PROBLEM DETAILS => Go through the records below and copy out every line that contains the word "rings".

---------- DATA FOR REVIEW

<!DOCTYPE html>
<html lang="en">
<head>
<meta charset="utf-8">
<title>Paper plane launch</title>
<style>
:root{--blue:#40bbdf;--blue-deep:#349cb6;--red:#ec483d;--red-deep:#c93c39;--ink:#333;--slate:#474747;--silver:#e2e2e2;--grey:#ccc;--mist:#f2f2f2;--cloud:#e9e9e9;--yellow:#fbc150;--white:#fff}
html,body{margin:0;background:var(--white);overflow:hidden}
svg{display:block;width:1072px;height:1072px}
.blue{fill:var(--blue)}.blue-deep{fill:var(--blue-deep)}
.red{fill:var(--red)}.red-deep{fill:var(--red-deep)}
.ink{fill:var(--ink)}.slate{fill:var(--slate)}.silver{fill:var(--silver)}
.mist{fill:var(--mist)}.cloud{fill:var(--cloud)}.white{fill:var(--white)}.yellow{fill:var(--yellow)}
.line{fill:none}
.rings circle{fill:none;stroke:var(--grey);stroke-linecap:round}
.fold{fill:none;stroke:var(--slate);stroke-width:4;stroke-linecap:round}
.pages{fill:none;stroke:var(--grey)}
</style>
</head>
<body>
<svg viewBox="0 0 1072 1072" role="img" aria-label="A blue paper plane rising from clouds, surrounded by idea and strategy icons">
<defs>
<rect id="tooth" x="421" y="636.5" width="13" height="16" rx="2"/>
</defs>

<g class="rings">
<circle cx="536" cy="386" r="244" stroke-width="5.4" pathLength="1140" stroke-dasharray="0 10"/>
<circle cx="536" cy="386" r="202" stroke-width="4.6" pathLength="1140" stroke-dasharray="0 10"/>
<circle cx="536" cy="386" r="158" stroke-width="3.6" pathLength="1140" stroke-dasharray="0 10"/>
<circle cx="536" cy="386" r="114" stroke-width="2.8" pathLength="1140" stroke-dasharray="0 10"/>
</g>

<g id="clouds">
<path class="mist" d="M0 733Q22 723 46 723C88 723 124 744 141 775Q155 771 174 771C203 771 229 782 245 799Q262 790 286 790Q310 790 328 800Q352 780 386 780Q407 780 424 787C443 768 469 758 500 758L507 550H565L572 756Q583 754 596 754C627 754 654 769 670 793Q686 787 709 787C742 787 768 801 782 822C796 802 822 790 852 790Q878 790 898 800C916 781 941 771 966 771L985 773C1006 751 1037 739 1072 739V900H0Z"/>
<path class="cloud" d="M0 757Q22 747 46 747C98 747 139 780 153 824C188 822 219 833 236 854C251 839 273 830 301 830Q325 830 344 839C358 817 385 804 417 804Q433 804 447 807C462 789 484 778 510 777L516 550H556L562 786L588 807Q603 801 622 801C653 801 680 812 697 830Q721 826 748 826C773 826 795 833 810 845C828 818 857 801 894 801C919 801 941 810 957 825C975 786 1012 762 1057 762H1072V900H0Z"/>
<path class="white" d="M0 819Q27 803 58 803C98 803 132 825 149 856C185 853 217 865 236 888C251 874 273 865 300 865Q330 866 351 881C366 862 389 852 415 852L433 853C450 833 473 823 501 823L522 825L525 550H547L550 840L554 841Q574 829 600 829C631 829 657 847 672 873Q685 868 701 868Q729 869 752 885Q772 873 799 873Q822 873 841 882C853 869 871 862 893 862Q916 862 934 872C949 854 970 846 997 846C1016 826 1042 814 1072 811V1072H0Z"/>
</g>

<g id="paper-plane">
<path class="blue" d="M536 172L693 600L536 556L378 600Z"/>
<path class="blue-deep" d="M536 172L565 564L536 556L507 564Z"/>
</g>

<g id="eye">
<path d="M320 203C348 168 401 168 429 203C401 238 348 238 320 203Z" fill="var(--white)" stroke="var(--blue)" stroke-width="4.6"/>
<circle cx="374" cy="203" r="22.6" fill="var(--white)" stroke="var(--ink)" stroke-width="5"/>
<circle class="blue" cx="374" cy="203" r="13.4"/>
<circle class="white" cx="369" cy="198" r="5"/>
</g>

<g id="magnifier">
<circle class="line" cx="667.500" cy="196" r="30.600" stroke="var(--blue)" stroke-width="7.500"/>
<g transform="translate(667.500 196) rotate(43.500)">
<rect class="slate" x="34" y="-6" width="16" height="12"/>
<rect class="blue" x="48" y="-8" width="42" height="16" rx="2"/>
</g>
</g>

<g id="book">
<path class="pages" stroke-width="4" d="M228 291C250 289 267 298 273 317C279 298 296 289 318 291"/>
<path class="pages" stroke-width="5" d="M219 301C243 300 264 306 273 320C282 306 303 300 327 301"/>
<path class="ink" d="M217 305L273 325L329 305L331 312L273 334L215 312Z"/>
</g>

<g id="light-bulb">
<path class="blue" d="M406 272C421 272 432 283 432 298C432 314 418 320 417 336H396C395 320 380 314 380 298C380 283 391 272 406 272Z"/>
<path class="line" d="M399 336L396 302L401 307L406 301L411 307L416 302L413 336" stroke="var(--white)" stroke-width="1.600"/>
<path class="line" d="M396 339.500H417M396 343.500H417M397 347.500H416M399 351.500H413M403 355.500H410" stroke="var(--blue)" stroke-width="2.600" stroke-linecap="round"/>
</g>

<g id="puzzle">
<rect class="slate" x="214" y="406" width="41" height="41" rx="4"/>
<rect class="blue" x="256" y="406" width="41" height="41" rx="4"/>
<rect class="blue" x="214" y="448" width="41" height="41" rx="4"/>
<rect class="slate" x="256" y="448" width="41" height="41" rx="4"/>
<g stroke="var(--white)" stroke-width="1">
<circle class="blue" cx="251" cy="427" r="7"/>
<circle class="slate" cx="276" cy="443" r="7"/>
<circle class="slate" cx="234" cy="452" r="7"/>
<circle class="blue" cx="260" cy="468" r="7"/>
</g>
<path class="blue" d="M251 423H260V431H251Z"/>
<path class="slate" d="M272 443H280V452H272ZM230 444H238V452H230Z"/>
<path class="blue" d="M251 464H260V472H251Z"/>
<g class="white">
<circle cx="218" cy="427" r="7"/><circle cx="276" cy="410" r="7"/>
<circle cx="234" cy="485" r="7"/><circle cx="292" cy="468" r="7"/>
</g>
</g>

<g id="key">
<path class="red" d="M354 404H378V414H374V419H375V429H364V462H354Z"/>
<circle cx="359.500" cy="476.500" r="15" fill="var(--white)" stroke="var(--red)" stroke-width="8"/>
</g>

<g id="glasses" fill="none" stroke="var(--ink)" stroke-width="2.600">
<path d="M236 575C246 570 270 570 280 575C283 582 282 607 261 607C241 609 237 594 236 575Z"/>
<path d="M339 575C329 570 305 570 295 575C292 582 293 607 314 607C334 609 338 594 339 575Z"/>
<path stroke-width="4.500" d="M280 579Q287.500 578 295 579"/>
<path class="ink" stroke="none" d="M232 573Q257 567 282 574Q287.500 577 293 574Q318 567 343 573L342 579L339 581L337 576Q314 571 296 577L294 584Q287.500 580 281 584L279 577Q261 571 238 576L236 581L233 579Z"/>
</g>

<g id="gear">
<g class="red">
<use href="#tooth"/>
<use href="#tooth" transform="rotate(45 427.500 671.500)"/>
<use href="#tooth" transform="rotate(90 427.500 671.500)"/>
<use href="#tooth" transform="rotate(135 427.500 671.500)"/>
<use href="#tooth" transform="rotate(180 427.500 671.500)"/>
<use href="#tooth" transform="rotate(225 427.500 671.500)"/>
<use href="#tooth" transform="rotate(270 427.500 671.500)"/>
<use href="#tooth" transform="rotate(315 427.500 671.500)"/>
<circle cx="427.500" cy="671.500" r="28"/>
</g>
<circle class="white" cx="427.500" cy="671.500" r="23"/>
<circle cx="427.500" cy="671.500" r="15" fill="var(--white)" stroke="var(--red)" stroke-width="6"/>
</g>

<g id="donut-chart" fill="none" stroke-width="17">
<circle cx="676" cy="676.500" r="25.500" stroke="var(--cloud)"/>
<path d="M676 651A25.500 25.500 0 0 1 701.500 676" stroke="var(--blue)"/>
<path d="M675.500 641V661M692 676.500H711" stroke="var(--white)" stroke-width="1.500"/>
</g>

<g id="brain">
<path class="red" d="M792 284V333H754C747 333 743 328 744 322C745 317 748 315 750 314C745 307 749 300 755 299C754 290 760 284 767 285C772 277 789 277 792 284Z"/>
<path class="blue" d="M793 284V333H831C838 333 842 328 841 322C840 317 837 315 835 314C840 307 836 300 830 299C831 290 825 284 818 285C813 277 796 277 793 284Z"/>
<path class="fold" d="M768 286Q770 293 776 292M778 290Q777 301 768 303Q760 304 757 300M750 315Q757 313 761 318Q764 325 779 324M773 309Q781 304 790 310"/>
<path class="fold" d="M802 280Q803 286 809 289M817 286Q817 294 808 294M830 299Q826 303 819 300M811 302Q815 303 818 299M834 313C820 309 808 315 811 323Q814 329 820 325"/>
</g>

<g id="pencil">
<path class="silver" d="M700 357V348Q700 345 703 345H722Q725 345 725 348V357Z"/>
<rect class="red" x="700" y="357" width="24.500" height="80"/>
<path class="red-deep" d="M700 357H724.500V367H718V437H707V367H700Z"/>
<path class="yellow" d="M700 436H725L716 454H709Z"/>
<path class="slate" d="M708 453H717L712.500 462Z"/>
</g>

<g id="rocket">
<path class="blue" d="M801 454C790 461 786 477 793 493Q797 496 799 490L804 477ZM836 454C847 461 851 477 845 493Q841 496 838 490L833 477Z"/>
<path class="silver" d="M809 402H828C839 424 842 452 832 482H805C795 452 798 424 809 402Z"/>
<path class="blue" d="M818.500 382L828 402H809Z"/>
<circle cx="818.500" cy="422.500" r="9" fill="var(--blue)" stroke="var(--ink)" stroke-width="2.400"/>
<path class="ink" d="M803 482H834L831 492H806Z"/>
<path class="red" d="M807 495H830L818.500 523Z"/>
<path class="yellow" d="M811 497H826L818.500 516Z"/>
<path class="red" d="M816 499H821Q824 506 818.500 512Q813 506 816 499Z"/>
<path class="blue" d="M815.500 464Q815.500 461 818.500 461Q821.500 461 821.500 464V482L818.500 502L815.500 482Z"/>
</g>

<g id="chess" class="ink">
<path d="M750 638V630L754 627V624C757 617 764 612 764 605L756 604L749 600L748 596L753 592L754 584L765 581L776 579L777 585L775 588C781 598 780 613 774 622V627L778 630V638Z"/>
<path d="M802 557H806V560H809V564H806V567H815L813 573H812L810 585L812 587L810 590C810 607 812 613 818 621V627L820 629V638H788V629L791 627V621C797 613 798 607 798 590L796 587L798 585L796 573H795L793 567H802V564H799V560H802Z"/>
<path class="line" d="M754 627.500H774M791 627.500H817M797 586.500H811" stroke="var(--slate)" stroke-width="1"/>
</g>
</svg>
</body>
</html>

--------------------

WRITTEN SOLUTION =>
.rings circle{fill:none;stroke:var(--grey);stroke-linecap:round}
<g class="rings">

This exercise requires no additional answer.